with your child's healthcare provider about what your child should take.
If your child has contact dermatitis from poison ivy, oak, or sumac:
- Wash all clothing and all objects that touched the plant oil.
- Be aware that pets allowed outdoors may have the plant oil on their fur. Your child
can get allergic dermatitis from the oil on your pet. Wash your pet’s fur, if possible.
For more severe reactions, contact your child's healthcare provider. He or she may
prescribe corticosteroid pills or liquid, or other medicines.
Can be contact dermatitis prevented?
You can help prevent contact dermatitis in your child by making sure he or she avoids
any substances that caused the problem in the past.
When should I call my child's healthcare provider?
Call 911 if your child has contact dermatitis with trouble breathing.
Call the healthcare provider if your child has:
- Symptoms that affect a large area
- Symptoms that get worse
- Signs of a skin infection, such as increased redness, warmth, swelling, or fluid
- New symptoms
Key points about contact dermatitis
- Contact dermatitis is a skin reaction from contact with certain substances.
- It can be caused by irritants or allergens.
- It causes many symptoms including redness, blistering, and itching of the skin.
- It’s important to avoid contact with irritants or allergens that have caused dermatitis.
- Treatment may include cool cloths, dressings, skin creams or lotions, or prescription

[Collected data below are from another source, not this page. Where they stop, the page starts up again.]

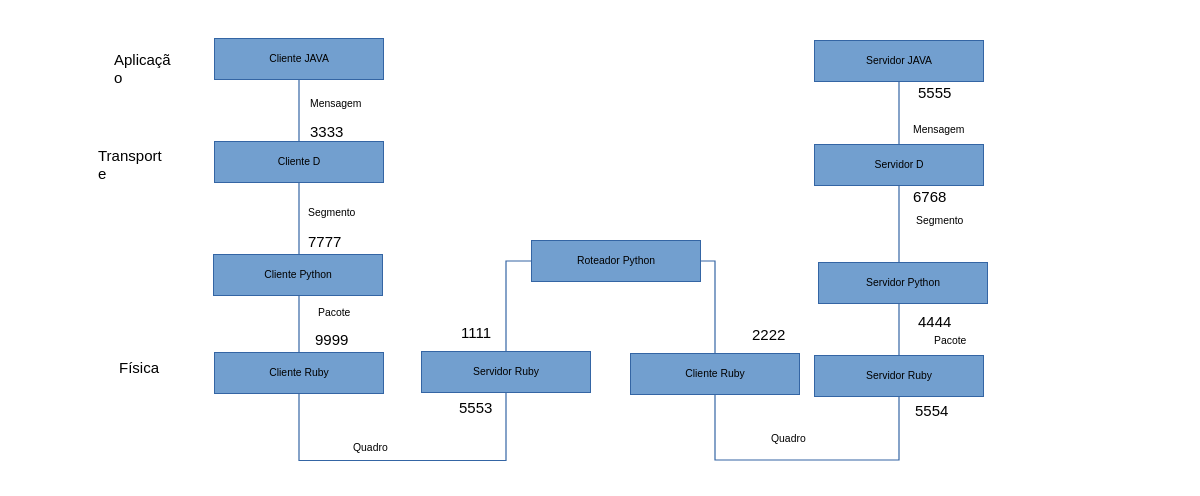
<!DOCTYPE html>
<html lang="pt-BR">
<head>
<meta charset="utf-8">
<title>Camadas de rede: cliente, roteador e servidor</title>
<style>
  :root {
    --paper: #ffffff;
    --ink: #000000;
    --node-fill: #729fcf;
    --line: #3465a4;
  }
  * { box-sizing: border-box; margin: 0; padding: 0; }
  html, body { width: 1200px; height: 496px; overflow: hidden; background: var(--paper); }
  .diagram {
    position: relative;
    width: 1200px;
    height: 496px;
    overflow: hidden;
    color: var(--ink);
    font-family: "Liberation Sans", Arial, sans-serif;
  }
  .connectors { position: absolute; left: 0; top: 0; fill: none; stroke: var(--line); stroke-width: 1.2; }
  .node, .layer, .port, .unit { position: absolute; left: var(--x); top: var(--y); white-space: nowrap; }
  .node {
    display: flex;
    align-items: center;
    justify-content: center;
    width: 170px;
    height: 42px;
    background: var(--node-fill);
    border: 1px solid var(--line);
    font-size: 10.4px;
    line-height: 12px;
  }
  .layer { font-size: 15px; line-height: 17.5px; font-weight: 400; }
  .port { font-size: 15px; line-height: 18px; }
  .unit { font-size: 10.4px; line-height: 12px; }
</style>
</head>
<body>
<main class="diagram">
  <svg class="connectors" width="1200" height="496" viewBox="0 0 1200 496" aria-hidden="true">
    <path d="M299 78V142M299 182V255M299 295V353"/>
    <path d="M299 393V460.500H506V392"/>
    <path d="M506 352V261H532"/>
    <path d="M700 261H715V354"/>
    <path d="M715 394V460H899V396"/>
    <path d="M899 81V145M899 185V263M899 303V356"/>
  </svg>

  <h2 class="layer" style="--x:114px;--y:51px">Aplicaçã<br>o</h2>
  <h2 class="layer" style="--x:98px;--y:147px">Transport<br>e</h2>
  <h2 class="layer" style="--x:119px;--y:359px">Física</h2>

  <section aria-label="Cliente">
    <div class="node" style="--x:214px;--y:38px">Cliente JAVA</div>
    <span class="unit" style="--x:310px;--y:98px">Mensagem</span>
    <span class="port" style="--x:310px;--y:123px">3333</span>
    <div class="node" style="--x:214px;--y:141px">Cliente D</div>
    <span class="unit" style="--x:308px;--y:207px">Segmento</span>
    <span class="port" style="--x:308px;--y:233px">7777</span>
    <div class="node" style="--x:213px;--y:254px">Cliente Python</div>
    <span class="unit" style="--x:318px;--y:307px">Pacote</span>
    <span class="port" style="--x:315px;--y:331px">9999</span>
    <div class="node" style="--x:214px;--y:352px">Cliente Ruby</div>
    <span class="unit" style="--x:353px;--y:442px">Quadro</span>
  </section>

  <section aria-label="Roteador">
    <div class="node" style="--x:531px;--y:240px">Roteador Python</div>
    <span class="port" style="--x:461px;--y:324px">1111</span>
    <div class="node" style="--x:421px;--y:351px">Servidor Ruby</div>
    <span class="port" style="--x:459px;--y:399px">5553</span>
    <span class="port" style="--x:752px;--y:326px">2222</span>
    <div class="node" style="--x:630px;--y:353px">Cliente Ruby</div>
    <span class="unit" style="--x:771px;--y:433px">Quadro</span>
  </section>

  <section aria-label="Servidor">
    <div class="node" style="--x:814px;--y:40px">Servidor JAVA</div>
    <span class="port" style="--x:918px;--y:84px">5555</span>
    <span class="unit" style="--x:913px;--y:124px">Mensagem</span>
    <div class="node" style="--x:814px;--y:144px">Servidor D</div>
    <span class="port" style="--x:913px;--y:188px">6768</span>
    <span class="unit" style="--x:916px;--y:215px">Segmento</span>
    <div class="node" style="--x:818px;--y:262px">Servidor Python</div>
    <span class="port" style="--x:918px;--y:313px">4444</span>
    <span class="unit" style="--x:934px;--y:335px">Pacote</span>
    <div class="node" style="--x:814px;--y:355px">Servidor Ruby</div>
    <span class="port" style="--x:915px;--y:402px">5554</span>
  </section>
</main>
</body>
</html>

Tips to help you get the most from a visit to your child’s health care provider:
- Before your visit, write down questions you want answered.
- At the visit, write down the names of new medicines, treatments, or tests, and any
new instructions your provider gives you for your child.
- If your child has a follow-up appointment, write down the date, time, and purpose
for that visit.
- Know how you can contact your child’s provider after office hours. This is important
if your child becomes ill and you have questions or need advice.